Me, I'm not a camper. I really don't like being in the outdoors doing "outdoorsy" things. But it was definitely an experience!

I hope Lyns has tons of fun!

alyssa said...

Thanks for this trip down memory lane. So fun to see picks of you as a youngin' at camp!

I'm just like you - LOVED camp. I even went the year after I graduated high school 'cuz I could. Fun times, lasting friendships, testimony strengthened....I REALLY miss it. Ward Camp Director would definately be a dream calling. Or maybe assistant WCD. I think I'd have more fun with that. I'd be there, too, if I had a car and kids were older.

Saint Holiday said...

Jenna!
That so-called poet couldn't possibly be me. I was never that handsome and manly, and I was certainly never that young. You have me mixed up with a real man, like George Clooney or Brad Pitt or that Tom guy you were writing about last week. The picture of Mandy cracks me up. Those were the days for sure. I have repressed them so deep in my psyche, they seem like a movie of someone else's life. Another world; another dimension in the space-time continuum. I don't know what to do with those chapters. You sure were a beautiful young woman. And look at Lori; she's still just as peppy & positive. I love you. Find a picture of the real me.

Love,
Palarkey

Lori said...

Hey Jenna! Thanks for the kind words. I'm actually packing to leave for camp next week and I'm so psyched! I'm the level 4 leader this year (first time) and I've planned a really cool overnight backpacking trip. Cute little gifts with inspirational thoughts and poems to go with, etc. You know the drill. I also got each of my girls a matching bandana (tye dye with smiley faces) and a camp journal. (so they can write down their memories of camp) I hope I can help them enjoy camp like you did and I hope to help them build many happy memories. I wish you were here. Aunt Lori

Don said...

Two more years until we get to do the girl's camp thing at our house.

As we will be sending a "very dramatic teen" who makes BFFs in ten minutes, it's good to be forewarned about the crying afterwards.

Although, I imagine she'll just come home with a list of email addresses.

rjlight said...

Fun looking at all your pictures! I don't have as many great memories at camps. Oh,a few I guess.

Chiapelli Family said...

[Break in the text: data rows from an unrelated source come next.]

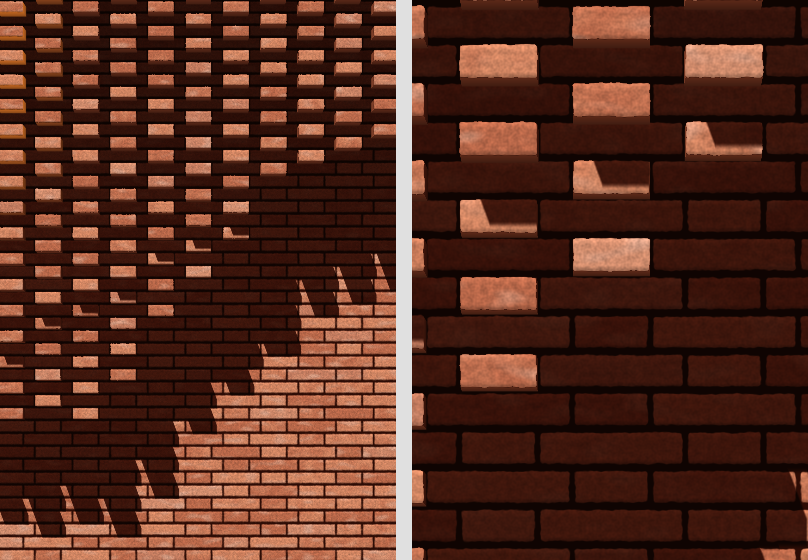
Left, the full canvas; right, a detail of the centre.
A Shadertoy shader for this texture:

```glsl
// Sunlit Flemish-bond brick wall with projecting headers that cast slanted shadows.
#define COURSES 43.4             // courses in the canvas height
#define PERIOD 5.836             // header plus stretcher, in courses
#define FIRST_HEADER 0.79        // centre of the first header
#define HEADER vec2(0.935, 0.40) // half sizes of the brick faces
#define STRETCHER vec2(1.83, 0.40)
#define SHADOW_SLOPE 0.37        // sideways drift of the shadow per course
#define LONG_REACH 11.2          // shadow lengths of the two projections
#define SHORT_REACH 9.3
#define BRICK_RED vec3(0.73, 0.41, 0.29)
#define BRICK_TAN vec3(0.83, 0.53, 0.39)
#define BRICK_PALE vec3(0.84, 0.62, 0.52)
#define MORTAR vec3(0.11, 0.03, 0.012)

float hash(vec2 p) {
    vec3 q = fract(vec3(p.xyx) * 0.1031);
    q += dot(q, q.yzx + 33.33);
    return fract((q.x + q.y) * q.z);
}

float gradNoise(vec2 p) {
    vec2 i = floor(p), f = fract(p), u = f * f * (3.0 - 2.0 * f);
    float corner[4];
    for (int k = 0; k < 4; k++) {
        vec2 o = vec2(k & 1, k >> 1);
        float a = 6.2832 * hash(i + o);
        corner[k] = dot(vec2(cos(a), sin(a)), f - o);
    }
    return mix(mix(corner[0], corner[1], u.x), mix(corner[2], corner[3], u.x), u.y);
}

float boxDistance(vec2 p, vec2 halfSize, float radius) {
    vec2 d = abs(p) - halfSize + radius;
    return length(max(d, 0.0)) + min(max(d.x, d.y), 0.0) - radius;
}

// Range of the sweep t = 0..1 along s in which p lies in the moving rectangle.
vec2 sweepRange(vec2 p, vec2 halfSize, vec2 s, out bool enteredBelow) {
    vec2 a = (p - halfSize) / s, b = (p + halfSize) / s;
    vec2 lo = min(a, b), hi = max(a, b);
    enteredBelow = lo.y > lo.x;
    return vec2(max(max(lo.x, lo.y), 0.0), min(min(hi.x, hi.y), 1.0));
}

float headerIndex(float x, float row) {
    return floor((x - FIRST_HEADER) / PERIOD - 0.5 * mod(row, 2.0) + 0.5);
}

vec2 headerCentre(float n, float row) {
    return vec2(FIRST_HEADER + PERIOD * (n + 0.5 * mod(row, 2.0)), row + 0.5);
}

// Projection of a header, given as the length of its shadow.
float reach(vec2 c) {
    float jitter = 3.0 * (hash(vec2(floor(c.x * 2.0 / PERIOD) + 3.0, 7.0)) - 0.5);
    float aboveLong = c.y - (14.9 + 0.62 * c.x + jitter);
    float aboveShort = c.y - (9.5 + 1.2 * max(c.x - 6.2, 0.0) + jitter);
    if (aboveLong > 0.0) return LONG_REACH + 0.03 * aboveLong;
    return aboveShort > 0.0 ? SHORT_REACH : 0.0;
}

// Sunlight left at a point that stands out from the wall by depth.
float sunlight(vec2 q, float depth) {
    float lit = 1.0, row = floor(q.y);
    bool below;
    for (int k = 0; k < 14; k++) {
        float r = row + float(k);
        float n = headerIndex(q.x - 2.0, r);
        for (int j = -1; j < 2; j++) {
            vec2 c = headerCentre(n + float(j), r);
            float len = reach(c) - depth;
            if (len < 0.05) continue;
            vec2 t = sweepRange(q - c, HEADER, len * vec2(SHADOW_SLOPE, -1.0), below);
            lit = min(lit, 1.0 - smoothstep(0.0, 0.2, (t.y - t.x) * len));
        }
    }
    return lit;
}

void mainImage(out vec4 fragColor, in vec2 fragCoord) {
    float px = COURSES / iResolution.y;
    vec2 q = fragCoord * px;
    float centreX = 0.5 * iResolution.x * px;
    q.y += 0.058 * max(q.y - 34.9, 0.0) - 0.856; // courses close up near the top

    // Nearest brick in the bond
    float row = floor(q.y), n = headerIndex(q.x, row);
    vec2 c = headerCentre(n, row), local = q - c;
    float depth = reach(c);
    bool isHeader = abs(local.x) < 1.03;
    float side = isHeader ? 0.0 : sign(local.x);
    vec2 p = local - vec2(side * PERIOD * 0.5, 0.0);
    vec2 halfSize = isHeader ? HEADER * (1.0 + 0.006 * depth) : STRETCHER;
    float wear = 0.035 * gradNoise(q * 3.1) + 0.025 * gradNoise(q * 8.3);
    float d = boxDistance(p, halfSize, 0.07) + wear;
    float face = 1.0 - smoothstep(-px, px, d);

    // Clay colour, stains, grain and light upper edge
    vec2 id = vec2(2.0 * n + side, row) + 11.0;
    float tone = hash(id);
    vec3 clay = mix(BRICK_RED, BRICK_TAN, smoothstep(0.1, 0.9, tone + 0.5 * gradNoise(q * 1.4)));
    float stain = smoothstep(0.0, 0.55, gradNoise(q * vec2(0.9, 2.2) + 40.0));
    clay = mix(clay, BRICK_PALE, 0.65 * stain + 0.35 * step(0.87, hash(id + 31.0)));
    clay *= 0.98 + 0.16 * gradNoise(q * 6.0) + 0.14 * gradNoise(q * 15.0);
    clay *= 1.0 + 0.14 * smoothstep(0.2, 0.4, p.y) - 0.2 * smoothstep(-0.28, -0.4, p.y);

    // Wall in sun and shade
    float lit = sunlight(q, isHeader && d < 0.0 ? depth : 0.0);
    float gloom = mix(1.0, 0.68, smoothstep(18.0, 42.0, q.y));
    vec3 shade = clay * vec3(0.30, 0.165, 0.12) * gloom;
    vec3 brick = mix(shade, clay, lit);
    vec3 joint = MORTAR * mix(0.55 * gloom, 1.6, lit);
    vec3 col = isHeader && depth > 0.0 ? joint : mix(joint, brick, face);

    // Undersides and flanks of the projecting headers
    for (int k = 1; k >= 0; k--) {
        float r = row + float(k);
        vec2 h = headerCentre(headerIndex(q.x, r), r);
        float len = reach(h);
        if (len <= 0.0) continue;
        vec2 back = len * vec2(0.0016 * (centreX - h.x), -0.001 * max(h.y - 4.0, 0.5)) + 0.0001;
        bool below;
        vec2 t = sweepRange(q - h, HEADER * (1.0 + 0.006 * len), back, below);
        float cover = smoothstep(0.0, 2.0 * px, (t.y - t.x) * length(back));
        float glow = smoothstep(6.5, 0.0, h.x) * smoothstep(22.0, 35.0, h.y);
        vec3 turned = below ? vec3(0.36, 0.16, 0.095) : vec3(0.24, 0.085, 0.045);
        if (!below && back.x < 0.0) turned = vec3(0.56, 0.28, 0.18);
        turned = mix(turned, vec3(0.78, 0.41, 0.13), glow) * (1.0 - 0.35 * t.x);
        col = mix(col, turned, cover);
    }
    if (isHeader && depth > 0.0) col = mix(col, brick, face);

    fragColor = vec4(clamp(col, 0.0, 1.0), 1.0);
}
```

I had no idea you posted this! You are sooo cute for posting about girls camp! ALL my favorite memories of the M-Town ward revolve around camp, you and Lori... at basketball, camp, mutual etc. Boy did we have fun back then! Thanks for that walk down memory lane - thanks for being an avid journal keeper and having those amazing pics! I love this blog thing!